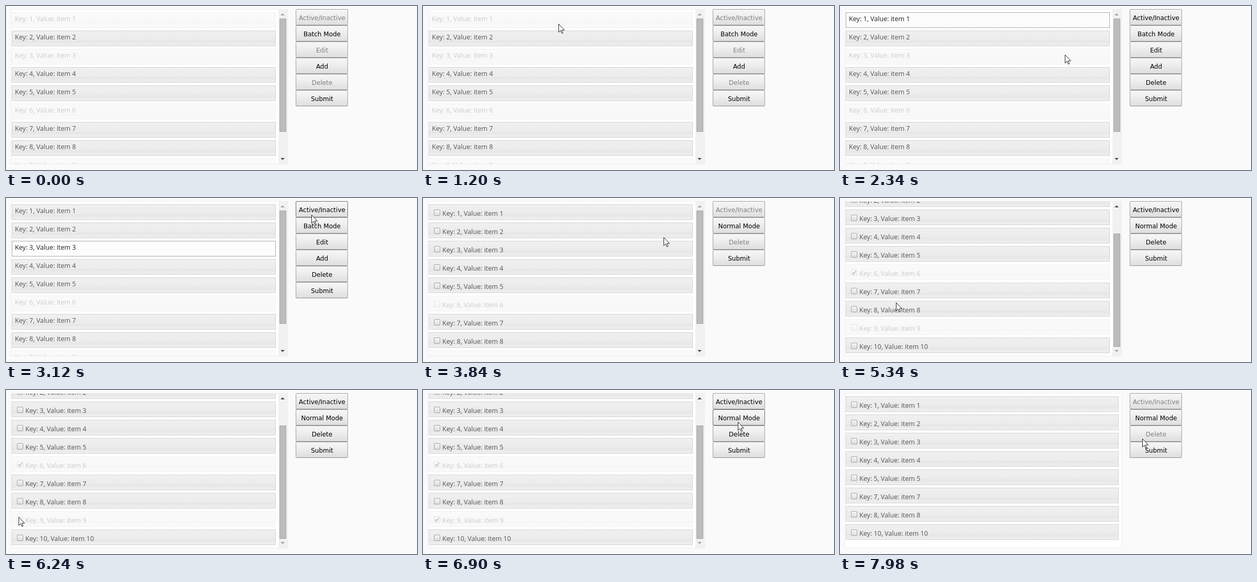
Animation, 786 px wide and 314 px high, one loop 8 s. Source, as an HTML page:

```html
<!DOCTYPE html>
<html lang="en">
<head>
<meta charset="utf-8">
<title>Item list</title>
<style>
* { box-sizing: border-box; }
html, body { margin: 0; width: 100%; height: 100%; overflow: hidden; background: #fafafa; }
div, button, i, span, svg { position: absolute; }
#list {
  left: 9px; top: 6px; width: 530px; height: 297px;
  overflow: hidden; background: #fff; border: 1px solid #eee;
}
.item {
  left: 1px; height: 30px; border: 1px solid #d3d3d3; color: #555;
  background: linear-gradient(#f0f0f0, #ebebeb 65%, #e6e6e6 65%, #efefef);
  font: 12.6px/18px "Open Sans", "Noto Sans", sans-serif; white-space: nowrap;
}
.item span { left: 5px; top: 3px; }
.batch .item span { left: 25px; top: 8px; }
.item.selected { background: #fcfcfc; border-color: #aaa; color: #212121; }
.item.inactive { opacity: .3; }
.box {
  left: 9px; top: 9px; width: 12px; height: 12px;
  border: 1px solid #a5a5a5; border-radius: 2px;
  background: linear-gradient(#f5f5f5, #dedede);
}
.box svg { left: 0; top: 0; width: 10px; height: 10px; fill: none; stroke: #333; stroke-width: 2; }
#bar { left: 521px; top: 7px; width: 17px; height: 295px; background: #f1f1f1; }
#thumb { left: 2px; width: 13px; height: 217px; background: #bcbcbc; border: 1px solid #a8a8a8; }
#thumb.hover { background: #a9a9a9; border-color: #979797; }
.arrow { left: 4px; border: 4px solid transparent; }
#up { top: 3px; border-bottom-color: currentColor; }
#down { top: 284px; border-top-color: currentColor; }
button {
  left: 554px; width: 100px; height: 31px; padding: 1px 0 0 1px;
  border: 1px solid #a0a0a0; border-bottom-color: #8c8c8c; border-radius: 2px;
  background: linear-gradient(#f6f6f6, #efefef 40%, #dedede);
  color: #000; font: 12px/28px "DejaVu Sans", sans-serif; text-align: center; white-space: nowrap;
}
button span { position: relative; top: 1px; }
button:disabled { color: #808080; }
button.hover { border-color: #707070; }
#cursor { left: 0; top: 0; width: 13px; height: 20px; }
</style>
</head>
<body>
<div id="list"></div>
<div id="bar">
  <i id="up" class="arrow"></i>
  <div id="thumb"></div>
  <i id="down" class="arrow"></i>
</div>
<div id="buttons"></div>
<svg id="cursor" viewBox="0 0 13 20">
  <path d="M.5 .5V16.2L4.1 12.8L6.5 18.4L8.7 17.5L6.4 12H11.4Z" fill="#fff" stroke="#1c1c2c"/>
</svg>
<script>
const LOOP = 8000, STEP = 60, ROW = 35, BUTTON = 31, SCROLL = 60;
const $ = id => document.getElementById(id);

const at = {
  select1: 1260, activate1: 1860, select3: 2640, activate3: 3060, batch: 3540,
  check6: 5100, scroll: 5220, check9: 6300, remove: 7380
};

// Pointer stops: arrival time and place
const onButton = i => ({ x: 590, y: 19 + BUTTON * i });
const onBox = (row, scroll) => ({ x: 24, y: 23 + ROW * row - scroll });
const stop = (t, place) => ({ t, ...place });
const stops = [
  stop(240, { x: 618, y: 208 }),
  stop(720, { x: 415, y: 128 }),
  stop(at.select1, { x: 250, y: 28 }),
  stop(1680, onButton(0)),
  stop(2340, { x: 430, y: 93 }),
  stop(3120, { x: 584, y: 32 }),
  stop(3480, onButton(1)),
  stop(4200, { x: 207, y: 122 }),
  stop(4500, { x: 191, y: 173 }),
  stop(4860, onBox(5, 0)),
  stop(5340, { x: 107, y: 200 }),
  stop(6000, { x: 32, y: 262 }),
  stop(6240, onBox(8, SCROLL)),
  stop(6900, { x: 602, y: 61 }),
  stop(7140, onButton(2)),
  stop(7740, { x: 578, y: 93 })
];

// Each move ends on time; longer ways start earlier, after a short rest.
function pointer(t) {
  if (t < stops[0].t) return null;
  const n = stops.findIndex(s => s.t > t);
  if (n < 0) return stops[stops.length - 1];
  const a = stops[n - 1], b = stops[n];
  const way = Math.hypot(b.x - a.x, b.y - a.y);
  const span = Math.min(b.t - a.t - STEP, 30 * Math.sqrt(way));
  const u = Math.max(0, 1 - (b.t - t) / span), k = u * u * (3 - 2 * u);
  return { x: Math.round(a.x + (b.x - a.x) * k), y: Math.round(a.y + (b.y - a.y) * k) };
}

function stateAt(t) {
  const past = name => t >= at[name];
  const batch = past("batch"), removed = past("remove");
  const checked = removed ? [] : [past("check6") && 6, past("check9") && 9].filter(Boolean);
  const selected = batch ? 0 : past("select3") ? 3 : past("select1") ? 1 : 0;
  return {
    batch, removed, checked, selected,
    inactive: [!past("activate1") && 1, !past("activate3") && 3, 6, 9],
    scroll: past("scroll") && !removed ? SCROLL : 0,
    armed: selected > 0 || checked.length > 0
  };
}

const inside = (p, x, y, w, h) =>
  p && p.x >= x && p.x < x + w && p.y >= y && p.y < y + h;

function itemHtml(key, row, s) {
  const cls = ["item", key === s.selected && "selected", s.inactive.includes(key) && "inactive"];
  const tick = s.checked.includes(key) ? '<svg><path d="M1.5 5L4 7.5L8.5 1.5"/></svg>' : "";
  const box = s.batch ? `<i class="box">${tick}</i>` : "";
  const pos = `top:${5 + ROW * row - s.scroll}px;width:${s.removed ? 522 : 505}px`;
  return `<div class="${cls.filter(Boolean).join(" ")}" style="${pos}">${box}<span>Key: ${key}, Value: item ${key}</span></div>`;
}

function buttonHtml(name, row, s, p) {
  const off = !s.armed && ["Active/Inactive", "Edit", "Delete"].includes(name);
  const y = 6 + BUTTON * row;
  const hover = !off && inside(p, 554, y, 100, BUTTON);
  return `<button class="${hover ? "hover" : ""}" style="top:${y}px" ${off ? "disabled" : ""}><span>${name}</span></button>`;
}

function render(t) {
  const s = stateAt(t), p = pointer(t);
  const keys = Array.from({ length: 10 }, (_, i) => i + 1)
    .filter(k => !s.removed || !s.inactive.includes(k));
  const names = s.batch
    ? ["Active/Inactive", "Normal Mode", "Delete", "Submit"]
    : ["Active/Inactive", "Batch Mode", "Edit", "Add", "Delete", "Submit"];

  $("list").className = s.batch ? "batch" : "";
  $("list").innerHTML = keys.map((k, i) => itemHtml(k, i, s)).join("");
  $("buttons").innerHTML = names.map((n, i) => buttonHtml(n, i, s, p)).join("");

  const top = s.scroll ? 61 : 17;
  $("bar").style.display = s.removed ? "none" : "";
  $("thumb").style.top = top + "px";
  $("thumb").className = inside(p, 523, 7 + top, 13, 217) ? "hover" : "";
  $("up").style.color = s.scroll ? "#505050" : "#a3a3a3";
  $("down").style.color = s.scroll ? "#a3a3a3" : "#505050";

  $("cursor").style.display = p ? "" : "none";
  if (p) $("cursor").style.transform = `translate(${p.x}px, ${p.y}px)`;
}

const start = performance.now();
let last = -1;
function frame() {
  const t = (performance.now() - start) % LOOP;
  const tick = Math.floor(t / STEP) * STEP;
  if (tick !== last) render(last = tick);
  requestAnimationFrame(frame);
}
frame();
</script>
</body>
</html>
```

════

### Work task
Please give the count of lines in the listing that include the string "height", with no words around it.

### Result of this task
9